Work out how many lines in the entries below contain the string "floor". Reply with that figure alone.

Records from a collection:
════════════════
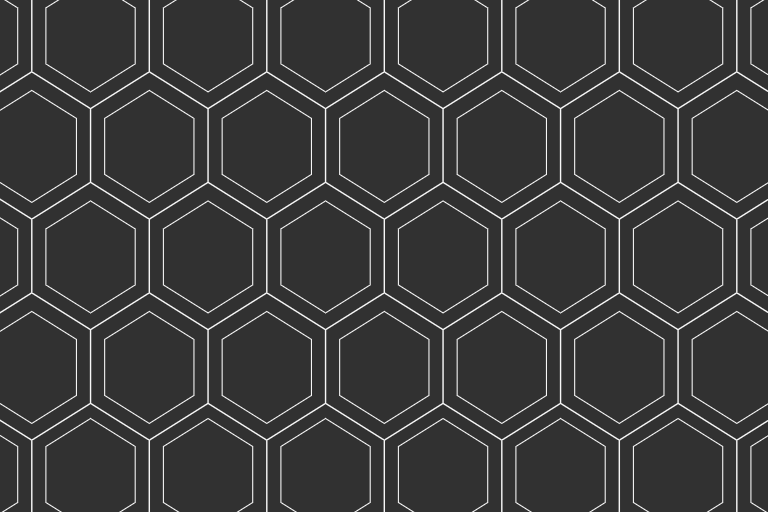
Write a WebGL 1 fragment shader that draws this pattern.

```glsl
precision highp float;
// Honeycomb of fine pale outlines on charcoal, each cell holding a smaller hexagon.

uniform vec2 u_resolution;

// Lengths are fractions of the canvas width.
#define CELL_WIDTH   0.1530
#define ROW_PITCH    0.1439
#define INNER_SCALE  0.760
#define OUTER_LINE   0.00185
#define INNER_LINE   0.00140
#define ROW_SHIFT    -0.0012
#define BOTTOM_SHIFT 0.0033
#define CENTER_X     0.0004
#define GROUND       vec3(0.192)
#define INK          vec3(0.97)

// Distance to the edge of a pointy-top hexagon, positive inside.
float hexInside(vec2 p, float scale) {
  float halfWidth = 0.5 * CELL_WIDTH * scale;
  float radius = ROW_PITCH / 1.5 * scale;
  float slope = 0.5 * radius / halfWidth;
  p = abs(p);
  float slanted = (radius - p.y - slope * p.x) / length(vec2(slope, 1.0));
  return min(halfWidth - p.x, slanted);
}

// Share of a pixel-wide box covered by a line centred on d = 0.
float lineCoverage(float d, float width, float pixel) {
  vec2 edges = vec2(d + 0.5 * width, d - 0.5 * width) / pixel;
  edges = clamp(edges, -0.5, 0.5);
  return edges.x - edges.y;
}

// Vertical drift of the inner hexagons in each row.
float innerShift(float row) {
  return row < -1.5 ? BOTTOM_SHIFT : ROW_SHIFT;
}

void main() {
  float pixel = 1.0 / u_resolution.x;
  vec2 p = (gl_FragCoord.xy - 0.5 * u_resolution) * pixel;
  p.x -= CENTER_X;

  // Pick the enclosing cell from the even and odd row lattices.
  vec2 period = vec2(CELL_WIDTH, 2.0 * ROW_PITCH);
  float outer = -1.0;
  vec2 local = vec2(0.0);
  float row = 0.0;
  for (int i = 0; i < 2; i++) {
    float odd = float(i);
    vec2 origin = vec2(0.5 * (1.0 - odd) * CELL_WIDTH, odd * ROW_PITCH);
    vec2 cell = floor((p - origin) / period + 0.5);
    vec2 q = p - origin - cell * period;
    float d = hexInside(q, 1.0);
    if (d > outer) {
      outer = d;
      local = q;
      row = 2.0 * cell.y + odd;
    }
  }

  // Shared cell walls and the inset outline.
  float inner = hexInside(local - vec2(0.0, innerShift(row)), INNER_SCALE);
  float ink = max(lineCoverage(outer, OUTER_LINE, pixel),
                  lineCoverage(inner, INNER_LINE, pixel));

  gl_FragColor = vec4(mix(GROUND, INK, ink), 1.0);
}
```
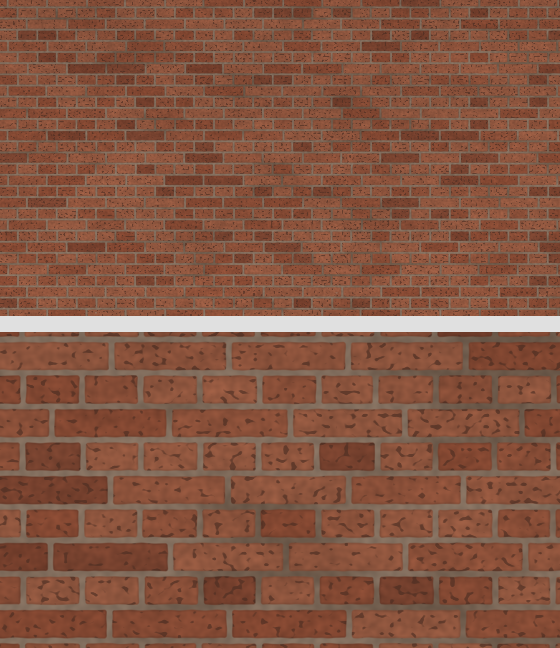
Top: the whole. Bottom: its middle third, enlarged.
Give the GLSL for this texture, as a Shadertoy shader.

```glsl
// A weathered brick wall in English cross bond: courses of headers alternate
// with courses of stretchers, which shift by half a brick every second time.
// Rounded boxes shape the bricks; gradient noise adds pits, stains and wear.

const float COURSE = 0.03532;      // course height, canvas height = 1
const float STRETCHER = 0.1243;    // long brick with its joint
const float JOINT = 0.0060;        // mortar width
const float FIRST_BED = 0.0231;    // height of the lowest bed joint
const float FIRST_JOINT = 0.0868;  // a vertical joint of the unshifted course

const vec3 BRICK_LIGHT = vec3(0.575, 0.345, 0.250);
const vec3 BRICK_RED = vec3(0.520, 0.282, 0.195);
const vec3 BRICK_DARK = vec3(0.440, 0.235, 0.165);
const vec3 PIT = vec3(0.300, 0.180, 0.135);
const vec3 MORTAR = vec3(0.525, 0.445, 0.380);
const vec3 MORTAR_DARK = vec3(0.400, 0.325, 0.265);
const vec3 LIME = vec3(0.660, 0.590, 0.530);

float hash(vec2 p) {
    vec3 q = fract(p.xyx * vec3(0.1031, 0.1030, 0.0973));
    q += dot(q, q.yzx + 33.33);
    return fract((q.x + q.y) * q.z);
}

vec2 gradient(vec2 cell) {
    float angle = 6.2832 * hash(cell);
    return vec2(cos(angle), sin(angle));
}

// Gradient noise, about -0.7 to 0.7.
float noise(vec2 p) {
    vec2 i = floor(p), f = p - i;
    vec2 w = f * f * f * (f * (f * 6.0 - 15.0) + 10.0);
    vec2 e = vec2(1.0, 0.0);
    float low = mix(dot(gradient(i), f), dot(gradient(i + e), f - e), w.x);
    float high = mix(dot(gradient(i + e.yx), f - e.yx),
                     dot(gradient(i + 1.0), f - 1.0), w.x);
    return mix(low, high, w.y);
}

float fbm(vec2 p) {
    float sum = 0.0, amp = 1.0;
    for (int k = 0; k < 4; k++) {
        sum += amp * noise(p);
        p = p * 2.03 + 17.3;
        amp *= 0.5;
    }
    return sum;
}

float roundedBox(vec2 p, vec2 halfSize, float radius) {
    vec2 d = abs(p) - halfSize + radius;
    return length(max(d, 0.0)) + min(max(d.x, d.y), 0.0) - radius;
}

// Position of a vertical joint, slightly uneven, in brick widths.
float jointAt(float index, float row) {
    return index + 0.04 * (hash(vec2(index, row) + 60.0) - 0.5);
}

// Distance to the brick face at p; also returns the id of the brick.
float brickDistance(vec2 p, out vec2 id) {
    float y = (p.y - FIRST_BED) / COURSE;
    float row = floor(y);
    float kind = mod(row, 4.0);
    bool header = mod(row, 2.0) < 0.5;
    float width = header ? 0.5 * STRETCHER : STRETCHER;
    float shift = header ? 0.25 : (kind > 2.0 ? 0.5 : 0.0);
    float u = (p.x - FIRST_JOINT - shift * STRETCHER) / width;

    float col = floor(u);
    col += step(jointAt(col + 1.0, row), u) - step(u, jointAt(col, row));
    float left = jointAt(col, row), right = jointAt(col + 1.0, row);
    id = vec2(col, row) + 100.0;

    vec2 center = vec2((u - 0.5 * (left + right)) * width, (y - row - 0.5) * COURSE);
    vec2 size = vec2((right - left) * width, COURSE) - JOINT;
    return roundedBox(center, 0.5 * size, 0.0025);
}

vec3 brickColor(vec2 p, vec2 id, float d) {
    float tone = hash(id + 7.0);
    vec3 color = mix(BRICK_RED, BRICK_LIGHT, smoothstep(0.0, 0.75, tone));
    color = mix(color, BRICK_DARK, 0.7 * step(0.90, hash(id + 31.0)));
    color *= 1.0 + 0.10 * fbm(p * vec2(28.0, 45.0) + id * 3.7);
    color *= 1.0 + 0.12 * noise(p * 130.0);
    float density = 0.12 * hash(id + 53.0);
    float pits = smoothstep(0.26, 0.48, noise(p * vec2(125.0, 165.0) + id) + density);
    color = mix(color, PIT, 0.65 * pits);
    return color * mix(0.90, 1.0, smoothstep(0.0, 0.003, -d));
}

vec3 mortarColor(vec2 p) {
    float grime = fbm(p * vec2(4.0, 9.0) + 5.0) + 0.15 * smoothstep(0.5, 1.2, p.x);
    vec3 color = mix(MORTAR, MORTAR_DARK, 0.75 * smoothstep(0.0, 0.55, grime));
    return color * (1.0 + 0.12 * noise(p * 110.0 + 40.0));
}

void mainImage(out vec4 fragColor, in vec2 fragCoord) {
    vec2 p = fragCoord / iResolution.y;
    float pixel = 1.0 / iResolution.y;

    // Bricks with slightly ragged edges, set in mortar
    vec2 id;
    float d = brickDistance(p, id) + 0.0011 * noise(p * 75.0);
    float soft = max(0.75 * pixel, 0.0010);
    float face = 1.0 - smoothstep(-soft, soft, d);
    vec3 color = mix(mortarColor(p), brickColor(p, id, d), face);

    // Broad weathering and a few lime flecks near the ground
    color *= 1.0 + 0.07 * fbm(p * vec2(2.2, 3.5) + 11.0) - 0.04 * p.y;
    float fleck = smoothstep(0.50, 0.60, noise(p * vec2(38.0, 60.0) + 80.0));
    color = mix(color, LIME, 0.6 * fleck * smoothstep(0.14, 0.02, p.y));

    fragColor = vec4(clamp(color, 0.0, 1.0), 1.0);
}
```
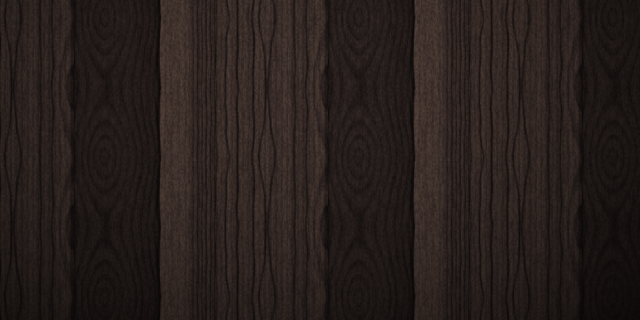
A WebGL 2 fragment shader for this texture:

```glsl
#version 300 es
precision highp float;
// Dark walnut planks with mirrored knots, wavy grain lines and a soft vignette.
uniform vec2 u_resolution;
out vec4 fragColor;

// Lengths are in canvas heights.
const float PI = 3.14159265;
const float PERIOD_X = 0.794;    // three planks
const float PERIOD_Y = 0.437;    // knot to knot
const vec2 ORIGIN = vec2(0.230, 0.508);
const float SEAM_A = 0.271;      // dark plank to pale plank
const float SEAM_B = 0.447;      // pale plank to striped plank
const vec3 SHADOW = vec3(0.060, 0.045, 0.045);
const vec3 PALE = vec3(0.350, 0.274, 0.243);

float hash(vec2 p) {
  vec3 q = fract(vec3(p.xyx) * 0.1031);
  q += dot(q, q.yzx + 33.33);
  return fract((q.x + q.y) * q.z);
}

float noise(vec2 p) {
  vec2 i = floor(p), f = fract(p);
  f = f * f * (3.0 - 2.0 * f);
  float low = mix(hash(i), hash(i + vec2(1, 0)), f.x);
  float high = mix(hash(i + vec2(0, 1)), hash(i + vec2(1, 1)), f.x);
  return mix(low, high, f.y);
}

float fbm(vec2 p) {
  float sum = 0.0, weight = 0.5;
  for (int i = 0; i < 3; i++) {
    sum += weight * noise(p);
    p = p * 2.03 + 17.0;
    weight *= 0.45;
  }
  return sum;
}

// Soft line of the given half width around zero.
float stroke(float d, float width) {
  return exp(-d * d / (width * width));
}

// Growth ring: slow darkening, then a quick return to pale.
float ring(float v) {
  float t = fract(v);
  return smoothstep(0.3, 0.82, t) * (1.0 - smoothstep(0.82, 1.0, t));
}

// Closed ovals around a knot that open into wavy lines between knots.
float knotField(float dx, float y, float reach) {
  return length(vec2(dx, reach * sin(PI * y / PERIOD_Y)));
}

float darkPlank(float x, float y) {
  float warp = 0.016 * (fbm(vec2(x * 14.0, y * 9.0)) - 0.45);
  float field = knotField(x - 0.099 + warp, y, 0.078) + warp * 0.4;
  float patches = 0.35 + noise(vec2(x * 30.0, y * 9.0));
  float tone = 0.33 - 0.12 * ring(field * 50.0) * patches;
  float saddle = length(vec2((x - 0.108) * 1.8, y - 0.5 * PERIOD_Y));
  tone -= 0.13 * stroke(saddle, 0.035);
  return tone - 0.06 * smoothstep(0.15, 0.25, x);
}

float palePlank(float x, float y) {
  float bend = x + 0.010 * (fbm(vec2(x * 12.0, y * 8.0) + 40.0) - 0.45);
  float tone = 0.74 - 0.10 * ring(bend * 48.0);
  float streaks = smoothstep(0.07, 0.115, bend);
  tone -= streaks * (0.24 + 0.24 * ring(bend * 75.0));
  return tone + 0.14 * (noise(vec2(bend * 35.0, 3.0)) - 0.5);
}

float stripedPlank(float x, float y) {
  float lines[5] = float[5](0.033, 0.067, 0.115, 0.245, 0.282);
  float bend = x + 0.012 * (fbm(vec2(x * 9.0, y * 10.0) + 80.0) - 0.45);
  float tone = 0.59 - 0.12 * ring(bend * 58.0);
  tone += 0.26 * (noise(vec2(bend * 32.0, 7.0)) - 0.5);
  for (int i = 0; i < 5; i++) {
    float sway = 0.010 * (noise(vec2(float(i) * 9.7, y * 14.0)) - 0.5);
    float d = bend - lines[i] + sway;
    tone -= 0.34 * stroke(d, 0.0036) + 0.10 * stroke(d + 0.008, 0.010);
  }
  // Chain of short lenses, pinched halfway between knots.
  float swell = abs(cos(PI * y / PERIOD_Y));
  float lens = 0.002 + 0.009 * swell + 0.013 * pow(swell, 7.0);
  tone -= 0.34 * stroke(abs(bend - 0.157) - lens, 0.0038);
  tone -= 0.10 * stroke(length(vec2(x - 0.157, 0.3 * (y - 0.5 * PERIOD_Y))), 0.014);
  // Half ovals cut off by the right edge.
  float oval = knotField(bend - 0.347, 0.5 * PERIOD_Y - y, 0.045);
  float nearEdge = smoothstep(0.285, 0.31, bend);
  tone -= nearEdge * 0.20 * ring(oval * 42.0);
  return tone - 0.24 * stroke(oval, 0.018);
}

void main() {
  vec2 p = gl_FragCoord.xy / u_resolution.y;
  float x = mod(p.x - ORIGIN.x, PERIOD_X);
  float y = abs(fract((p.y - ORIGIN.y) / PERIOD_Y + 0.5) - 0.5) * PERIOD_Y;

  // Planks, joined at slightly ragged seams.
  float edge = x + 0.006 * (noise(vec2(5.0, y * 40.0)) - 0.5);
  float soft = 0.003;
  float tone = mix(darkPlank(x, y), palePlank(x - SEAM_A, y),
                   smoothstep(-soft, soft, edge - SEAM_A));
  tone = mix(tone, stripedPlank(x - SEAM_B, y), smoothstep(-soft, soft, edge - SEAM_B));
  float wrap = min(edge, PERIOD_X - edge);
  tone -= 0.22 * stroke(edge - SEAM_A + 0.004, 0.007);
  tone -= 0.18 * stroke(edge - SEAM_B, 0.005) + 0.28 * stroke(wrap, 0.006);

  // Fine fibres and pores.
  float fibre = noise(vec2(x * 240.0, p.y * 34.0)) - 0.5;
  float pores = noise(vec2(x * 256.0, p.y * 170.0) + 90.0) - 0.5;
  tone += (0.16 * fibre + 0.25 * pores) * (0.35 + tone);

  // Light falls from the top centre.
  float aspect = u_resolution.x / u_resolution.y;
  vec2 fromLight = vec2((p.x / aspect - 0.48) * 1.25, (p.y - 0.76) * 0.85);
  float light = 1.05 - 0.85 * dot(fromLight, fromLight);
  vec3 color = mix(SHADOW, PALE, clamp(tone, 0.0, 1.0)) * max(light, 0.35);
  fragColor = vec4(color, 1.0);
}
```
════════════════
RESULT FOR THIS EXERCISE:
5